As I mentioned in my last video tutorial on AMFPHP, I want to take a few minutes and talk about the steps you can take to make it as secure as possible. Most of what I’m going to share was taken from a blog post written by Wade Arnold. One important thing to note right off the bat is that I will be talking about security as it relates to AMFPHP 1.9 and higher. If you are using an earlier version you will want to check elsewhere for the details for you specific version. So without further adieu, here are the steps to better AMFPHP security:
Delete the Service Browser
If you’ve watched my tutorials you know that the Service Browser is that Flex application that allows you, or anyone else for that matter, to see all of the services and methods you have available. For obvious reasons you will want to delete this on your production machine. You don’t want random people seeing all the goodies that you have exposed. To get rid of it simply delete the browser folder that is located in your AMFPHP root directory.
Delete the DiscoveryService service
The DiscoveryService service is included when you install AMFPHP. When you go to the Service Browser for the first time you will see it as the one and only service. This service exposes methods that give all the details about the services and methods you have available. In that sense it is very much like the Service Browser itself and should be deleted for the same reasons. From your AMFPHP root directory, go into the services folder. From there either delete the entire amfphp folder or just the DiscoveryService.php file which is located inside of it.
Set the PRODUCTION_SERVER property
The PRODUCTION_SERVER property is located in the gateway.php file which is located in the root AMFPHP folder. This property is set to false by default but should be set to true in production environments. This will disable things like remote tracing and debugging headers. Open gateway.php and set the property like so:
Run over SSL if possible
I’m definitely not a server geek so don’t ask me how you would do this. But the idea is that the data going back and forth between Flash and AMFPHP will not be plain text and this would of course make it much harder for people to be able sniff out the actual data.
Running the beforeFilter
In AMFPHP 1.9 there is a new feature which will allow you to authenticate the calling client to make sure they have the right access level to call the service. Basically you define a function in your service class named beforeFilter using the signature below:
public function beforeFilter($function_called)
This function will be called before your service method which was called by the client. If this function returns true, then the service method is called. If not, then a security error is thrown. It is inside this function that you can do some type of authentication. Joshua Ostrom has a nice blog post that goes into more details on this.
General PHP security
Since AMFPHP and all of the services you expose with it are nothing more than PHP files, you will want to familiarize yourself with some basic PHP security guidelines. Preventing SQL injection is one of the biggest areas that you need to make sure you protect against.

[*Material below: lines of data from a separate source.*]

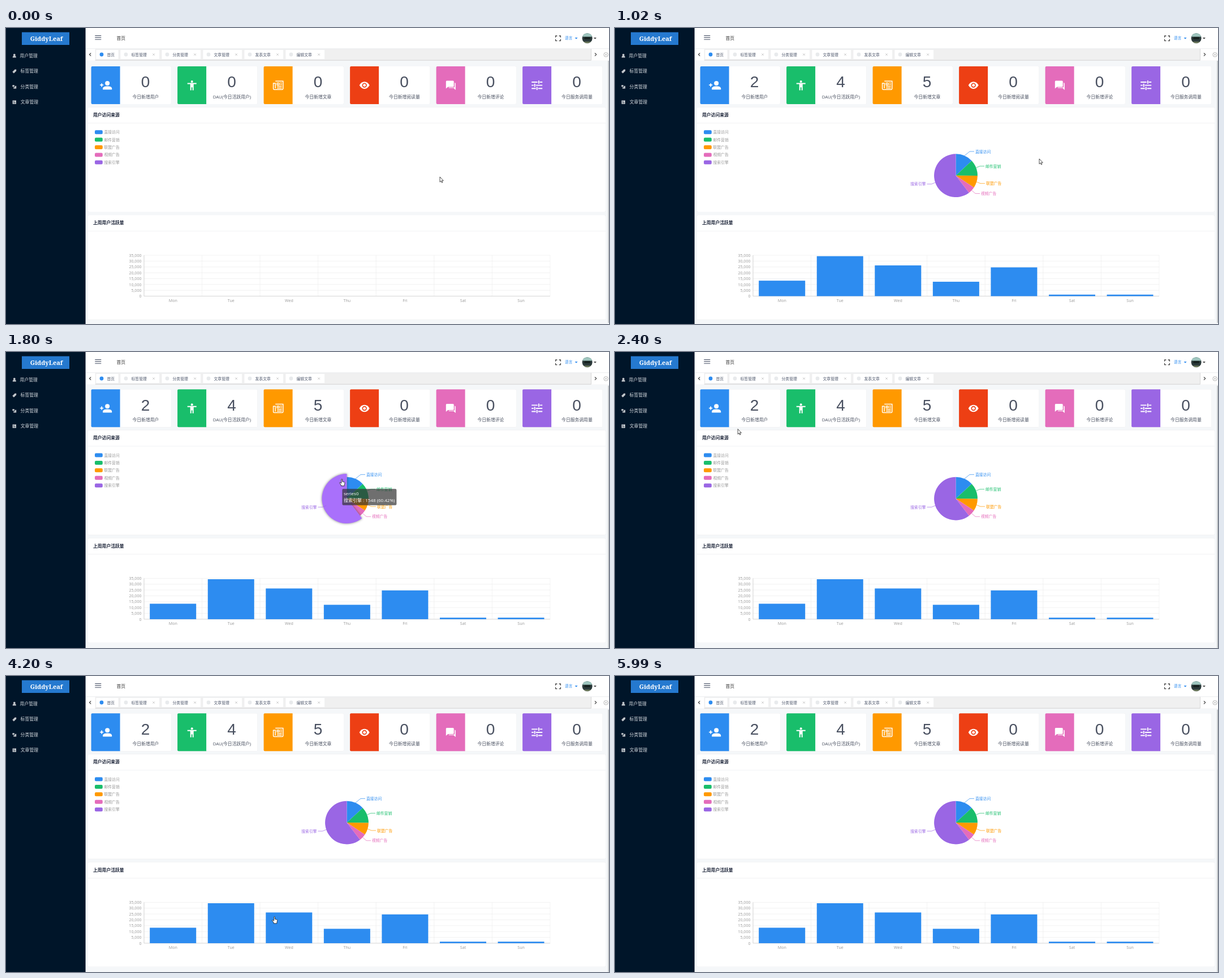
These frames come from a looping animation (1066x525 px, 7010 ms). An HTML page:

```html
<!DOCTYPE html>
<html lang="zh-CN">
<head>
<meta charset="utf-8">
<title>Dashboard</title>
<style>
html, body { margin: 0; width: 100%; height: 100%; overflow: hidden; background: #f5f7f9; }
svg { display: block; width: 1066px; height: 525px; }
text { font-family: "Open Sans", "Noto Sans CJK SC", "Noto Sans CJK", sans-serif; white-space: pre; }
.num { font-family: "Liberation Sans", sans-serif; }
.brand { font-family: "Noto Serif", serif; font-weight: 700; }
.card { filter: drop-shadow(0 .6px .5px rgba(0, 0, 0, .12)); }
.lift { filter: drop-shadow(0 0 2px rgba(0, 0, 0, .5)); }
</style>
</head>
<body>
<svg id="stage" viewBox="0 0 1066 525"></svg>
<script>
const LOOP = 7010, TICK = 77.6, FIRST = 90;
const BLUE = '#2d8cf0', GREEN = '#19be6b', ORANGE = '#ff9900', RED = '#ed3f14', PINK = '#e46cbb', PURPLE = '#9a66e4';
const PIE = { x: 602.5, y: 261.7, r: 38.4, big: 44 };
const AXIS = { x: 244, y: 475.6, col: 102.55, h: 72.5, max: 35000 };

const rect = (x, y, w, h, fill, more = '') => `<rect x="${x}" y="${y}" width="${w}" height="${h}" fill="${fill}" ${more}/>`;
const path = (d, fill, more = '') => `<path d="${d}" fill="${fill}" ${more}/>`;
const line = (d, color, w = 1, more = '') => path(d, 'none', `stroke="${color}" stroke-width="${w}" ${more}`);
const dot = (x, y, r, fill, more = '') => `<circle cx="${x}" cy="${y}" r="${r}" fill="${fill}" ${more}/>`;
const text = (s, x, y, size, fill, more = '') =>
  `<text x="${x}" y="${y + size * .37}" font-size="${size}" fill="${fill}" ${more}>${s}</text>`;
const MID = 'text-anchor="middle"', END = 'text-anchor="end"';

// Icons are drawn around 0,0
const icons = [
  dot(3, -3.6, 4, '#fff') + path('M-5 7.6v-2q0-4 8-4t8 4v2z', '#fff') + line('M-7-3.4v6M-10-.4h6', '#fff', 1.8),
  dot(0, -6.6, 2, '#fff') + path('M-8-4.2H8v2H3V8.8H1V3.6H-1V8.8H-3V-2.2H-8z', '#fff'),
  line('M-5-7.4H8.6V6q0 1.6-1.6 1.6H-7Q-8.6 7.6-8.6 6V-3.6H-5V5.5M-2-4H1.6V-.6H-2zM3.6-4H6.5M3.6-1H6.5M-2 2H6.5M-2 4.8H6.5', '#fff', 1.5),
  path('M-9 0Q-5.5-6.3 0-6.3T9 0Q5.5 6.3 0 6.3T-9 0z', '#fff') + dot(0, 0, 4.2, RED) + dot(0, 0, 2.5, '#fff'),
  path('M-7-8H4q1.5 0 1.5 1.5V1.5Q5.5 3 4 3H-5l-3.4 3V-6.5Q-8.4-8-7-8zM7-4.5q1.6 0 1.6 1.6V8.4L5.2 5H-2.5q-1.2 0-1.2-1H5.4Q7 4 7 2.4z', '#fff'),
  line('M-9.5-5.6H1M5-5.6H9.5M3.2-8.4v5.6M-9.5 0H-6M-2 0H9.5M-4-2.8v5.6M-9.5 5.6H-2M2 5.6H9.5M0 2.8v5.6', '#fff', 1.9)
];
const cards = [
  ['今日新增用户', BLUE, 2, 85], ['DAU(今日活跃用户)', GREEN, 4, 210], ['今日新增文章', ORANGE, 5, 210],
  ['今日新增阅读量', RED, 0, 210], ['今日新增评论', PINK, 0, 210], ['今日服务调用量', PURPLE, 0, 210]
];
// name, value, colour, hover colour, label elbow
const slices = [
  ['直接访问', 335, BLUE, '#329aff', 627, 219], ['邮件营销', 310, GREEN, '#1cd176', 645, 245],
  ['联盟广告', 234, ORANGE, '#ffa800', 646, 275.7], ['视频广告', 135, PINK, '#fb77ce', 637, 293.6],
  ['搜索引擎', 1548, PURPLE, '#a970fb', 559.5, 276.8]
];
const total = slices.reduce((sum, s) => sum + s[1], 0);
const days = [['Mon', 13253], ['Tue', 34235], ['Wed', 26321], ['Thu', 12340], ['Fri', 24643], ['Sat', 1322], ['Sun', 1324]];
let turn = 0;
const arcs = slices.map(s => [turn, turn += s[1] / total]);

const polar = (a, r) => [PIE.x + r * Math.sin(a * 2 * Math.PI), PIE.y - r * Math.cos(a * 2 * Math.PI)];
function sector(a, b, r) {
  b = Math.min(b, a + .9999);
  return `M${PIE.x} ${PIE.y}L${polar(a, r)}A${r} ${r} 0 ${b - a > .5 ? 1 : 0} 1 ${polar(b, r)}Z`;
}

function cardView([label, color], i) {
  const x = 150.6 + i * 152.5;
  return `<g class="card">${rect(x, 68, 141.5, 67, '#fff', 'rx="2"')}</g>` +
    path(`M${x + 51} 68v67h-49q-2 0-2-2v-63q0-2 2-2z`, color) +
    `<g transform="translate(${x + 25.6} 101.6)">${icons[i]}</g>` +
    text('0', x + 96, 95, 28, '#495060', `class="num" ${MID}`) +
    text(label, x + 96.3, 122, 7.8, '#495060', MID);
}
const panel = (y, h, title) => `<g class="card">${rect(145, y, 915, h, '#fff', 'rx="2"')}</g>` +
  line(`M145 ${y + 28.2}H1060`, '#e8eaec', .6) + text(title, 154, y + 13.6, 7.8, '#1c2438', 'font-weight="700"');

function pieView() {
  return slices.map(([name, , color, , x, y], i) => {
    const [a, b] = arcs[i], dir = i === 4 ? -1 : 1;
    return path(sector(a, b, PIE.r), color, 'class="slice"') +
      line(`M${polar((a + b) / 2, PIE.r)}L${x} ${y}h${8 * dir}`, color, .7) +
      text(name, x + 10 * dir, y, 6.8, color, dir < 0 ? END : '');
  }).join('');
}
function gridView() {
  let out = '';
  for (let i = 0; i <= 7; i++) {
    const y = AXIS.y - i * AXIS.h / 7, x = AXIS.x + i * AXIS.col;
    out += line(`M${AXIS.x} ${y}h${AXIS.col * 7}M${x} ${AXIS.y}v${-AXIS.h}`, '#e9e9e9', .6) +
      text((i * 5000).toLocaleString('en-US'), 239.5, y, 7.1, '#999', END);
  }
  out += line(`M${AXIS.x} ${AXIS.y - AXIS.h}V${AXIS.y}H${AXIS.x + AXIS.col * 7}`, '#ccc', .7);
  return out + days.map(([d], i) => text(d, AXIS.x + (i + .5) * AXIS.col, 483.5, 7.1, '#999', MID) +
    rect(AXIS.x + i * AXIS.col + 10.2, 0, 82, 0, BLUE, 'class="bar"')).join('');
}

function tabsView() {
  const names = ['首页', '标签管理', '分类管理', '文章管理', '发表文章', '编辑文章'];
  return names.map((n, i) => {
    const x = i ? 202 + (i - 1) * 73 : 159;
    return rect(x, 38.5, i ? 69.5 : 40, 17, '#fff', 'rx="1.2" stroke="#e8eaec" stroke-width=".5"') +
      dot(x + 10, 47, 3.4, i ? '#e8eaec' : BLUE) + text(n, x + 19.5, 47, 6.85, '#515a6e') +
      (i ? line(`M${x + 57.3} 45.3l3.6 3.6m0-3.6l-3.6 3.6`, '#aaa', .6) : '');
  }).join('');
}
function sideView() {
  const menu = [['用户管理', 24.6, 49], ['标签管理', 25.6, 76.5], ['分类管理', 25.6, 104], ['文章管理', 25.8, 131.3]];
  const glyphs = [
    dot(0, -1.6, 1.9, '#c3c7cc') + path('M-3 3.2Q-3.4-.4 0-.4T3 3.2z', '#c3c7cc'),
    path('M-3.5 1L.8-3.2H3.4V-.6L-1 3.6z', '#c3c7cc'),
    path('M-3.4-3H0V0H-3.4zM.8-1.5H3.4V3.2H-1.5V1H.8z', '#c3c7cc'),
    path('M-3.2-3.2H3.2V3.2H-3.2z', '#c3c7cc') + line('M-1.7-1.4H.2M-1.7 1H1.8', '#001529', .8)
  ];
  return rect(0, 0, 140.6, 525, '#001529') + rect(28, 7.5, 84, 22.5, '#2579cf') +
    text('GiddyLeaf', 71.5, 18.6, 11, '#fff', `class="brand" ${MID}`) +
    menu.map(([n, x, y], i) => `<g transform="translate(14.8 ${y + .3})">${glyphs[i]}</g>` + text(n, x, y, 7.8, '#d5d9de')).join('');
}
function headView() {
  return rect(140.6, 0, 926, 36.6, '#fff') + rect(140.6, 36.6, 926, 21, '#f0f0f0') +
    line('M140.6 36.8H1066', '#e3e5e8', .6) + line('M157.5 57.2H1034', '#d2d2d2', .9) +
    rect(140.6, 37.2, 17, 20.4, '#fff') + rect(1034.5, 37.2, 31.5, 20.4, '#fff') +
    line('M1034.5 37V57.5', '#ccc', .7) +
    line('M150.2 44.3l-2.7 2.7l2.7 2.7M1041 44.3l2.7 2.7l-2.7 2.7', '#333', 1.1) +
    dot(1060.6, 47.3, 3.8, 'none', 'stroke="#888" stroke-width=".6"') + line('M1059.1 45.8l3 3m0-3l-3 3', '#888', .6) +
    line('M157.3 13.6h11M157.3 17.1h11M157.3 20.5h11', '#515a6e', 1.1) +
    text('首页', 195.4, 18, 7.8, '#333') +
    line('M974.4 14h-2.8v2.8M977.6 14h2.8v2.8M974.4 22.6h-2.8v-2.8M977.6 22.6h2.8v-2.8', '#444', 1.3) +
    text('语言', 988, 17.7, 6.7, BLUE) + path('M1005.6 17h5l-2.5 2.7z', BLUE) +
    dot(1027.6, 18.2, 9, '#2c3a3b') + path('M1019 15.5a9 9 0 0 1 17.2 0z', '#9dc4bd') +
    rect(1022, 16, 11, 4, '#16211f', 'rx="1.5"') + path('M1021 24.3h13.2a9 9 0 0 1-13.2 0z', '#6f7c5e') +
    path('M1038.9 17h5l-2.5 2.7z', '#444') + tabsView();
}

const stage = document.getElementById('stage');
stage.innerHTML = `<clipPath id="sweep"><path/></clipPath>` + rect(0, 0, 1066, 525, '#f5f7f9') +
  `<g id="page">${cards.map(cardView).join('')}${panel(140.5, 185.5, '用户访问来源')}${panel(332, 185.5, '上周用户活跃量')}` +
  slices.map(([n, , c], i) => rect(157, 181.2 + i * 13.4, 13.8, 7, c, 'rx="2"') + text(n, 173.5, 184.7 + i * 13.4, 6.8, '#999')).join('') +
  `${gridView()}<g clip-path="url(#sweep)">${pieView()}</g></g>` +
  rect(1064.2, 58, 1.8, 465, '#c4c6c9', 'id="thumb"') + headView() + sideView() +
  rect(0, 0, 1066, 1.3, BLUE, 'id="load"') +
  `<g id="tip">${rect(0, 0, 96, 29, 'rgba(50,50,50,.7)', 'rx="2.2"')}${text('series0', 2.6, 8.6, 8, '#fff')}${text('', 2.6, 20.4, 8, '#fff')}</g>` +
  `<g id="arrow">${path('M0 0V9.2L2.1 7.3L3.5 10.4L4.9 9.8L3.5 6.8H6.3z', '#fff', 'stroke="#000" stroke-width=".7"')}</g>` +
  `<g id="hand">${path('M-.9 0Q0-1 .9 0V4L4.6 5Q5.4 5.3 5.2 6.4L4.4 9.6V11.6H-1.4V10L-4 6.6Q-4.2 5.2-2.8 5.6L-.9 7z', '#fff', 'stroke="#000" stroke-width=".7"')}</g>`;

const $ = id => document.getElementById(id);
const all = sel => [...stage.querySelectorAll(sel)];
const nums = all('.num'), bars = all('.bar'), wedges = all('.slice');
const sweep = stage.querySelector('#sweep path'), tipText = all('#tip text')[1], tipBox = stage.querySelector('#tip rect');
const place = (el, x, y) => el.setAttribute('transform', `translate(${x} ${y})`);
const show = (el, on) => el.style.display = on ? '' : 'none';
const clamp = v => Math.max(0, Math.min(1, v));
const cubicOut = p => 1 - (1 - p) ** 3;
const expoOut = p => p >= 1 ? 1 : 1 - 2 ** (-10 * p);

// Pointer path: time, x, y
const route = [
  [0, 767, 264], [846, 767, 264], [1001, 750, 232], [1500, 750, 232], [1777, 594, 226], [1950, 420, 140], [2110, 310, 82],
  [2260, 243, 115], [2420, 213, 140], [2700, 450, 82], [3020, 793, 124], [3250, 775, 190], [3484, 727, 298], [3720, 736, 445],
  [4130, 405, 425], [4480, 866, 440], [4720, 1000, 360], [4870, 1056, 310], [4940, 1075, 300],
  [5400, 1075, 300], [5490, 1053, 300], [5650, 1075, 290], [5800, 1075, 290], [5880, 1053, 290], [5960, 1075, 290], [LOOP, 1075, 290]
];
function pointer(t) {
  const i = route.findIndex(k => k[0] > t), a = route[i - 1], b = route[i];
  const p = (t - a[0]) / (b[0] - a[0]);
  return [a[1] + (b[1] - a[1]) * p, a[2] + (b[2] - a[2]) * p];
}
function sliceAt(x, y) {
  const dx = x - PIE.x, dy = y - PIE.y;
  if (Math.hypot(dx, dy) > PIE.big) return -1;
  const a = (Math.atan2(dx, -dy) / (2 * Math.PI) + 1) % 1;
  return arcs.findIndex(([from, to]) => a >= from && a < to);
}

function draw(now) {
  const real = now % LOOP;
  const t = real < FIRST ? 0 : 70 + TICK * Math.floor((real - 70) / TICK);
  const p = t ? clamp((t + 11) / 1000) : 0;
  const scroll = 1.67 * clamp((t - 1079) / 232);
  place($('page'), 0, -scroll);

  cards.forEach(([, , n, start], i) => nums[i].textContent = Math.round(n * expoOut(clamp((t - start) / 800))));
  days.forEach(([, v], i) => {
    const h = v / AXIS.max * AXIS.h * expoOut(p);
    bars[i].setAttribute('height', h);
    bars[i].setAttribute('y', AXIS.y - h);
  });
  sweep.setAttribute('d', p ? sector(0, cubicOut(p), 600) : 'M0 0');

  const [x, y] = pointer(t), over = sliceAt(x, y + scroll);
  wedges.forEach((w, i) => {
    const on = i === over;
    w.setAttribute('d', sector(...arcs[i], on ? PIE.big : PIE.r));
    w.setAttribute('fill', slices[i][on ? 3 : 2]);
    w.setAttribute('class', on ? 'slice lift' : 'slice');
  });
  show($('tip'), over >= 0);
  if (over >= 0) {
    const [name, v] = slices[over];
    tipText.textContent = `${name} : ${v} (${(v / total * 100).toFixed(2)}%)`;
    tipBox.setAttribute('width', v > 999 ? 96 : 91.5);
    place($('tip'), x + .6, y + 16.8);
  }

  const col = Math.floor((x - AXIS.x) / AXIS.col), inCol = x - AXIS.x - col * AXIS.col - 10.2;
  const onBar = days[col] && inCol > 0 && inCol < 82 && y < AXIS.y && y > AXIS.y - days[col][1] / AXIS.max * AXIS.h;
  const hand = over >= 0 || onBar;
  show($('hand'), hand);
  show($('arrow'), !hand);
  place($(hand ? 'hand' : 'arrow'), x, y);

  $('thumb').setAttribute('y', 58 + scroll);
  $('thumb').setAttribute('fill', x > 1050 && x < 1070 ? '#a8a8a8' : '#c4c6c9');
  $('load').setAttribute('opacity', t ? 1 - clamp((t - 780) / 215) : 0);
}
function frame(now) {
  draw(now);
  requestAnimationFrame(frame);
}
draw(0);
requestAnimationFrame(frame);
</script>
</body>
</html>
```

There are many good articles on the web that explain how to prevent this attack. If you do a lot of PHP work, do yourself a favor and pick up a book like Essential PHP Security to make sure that you are being safe.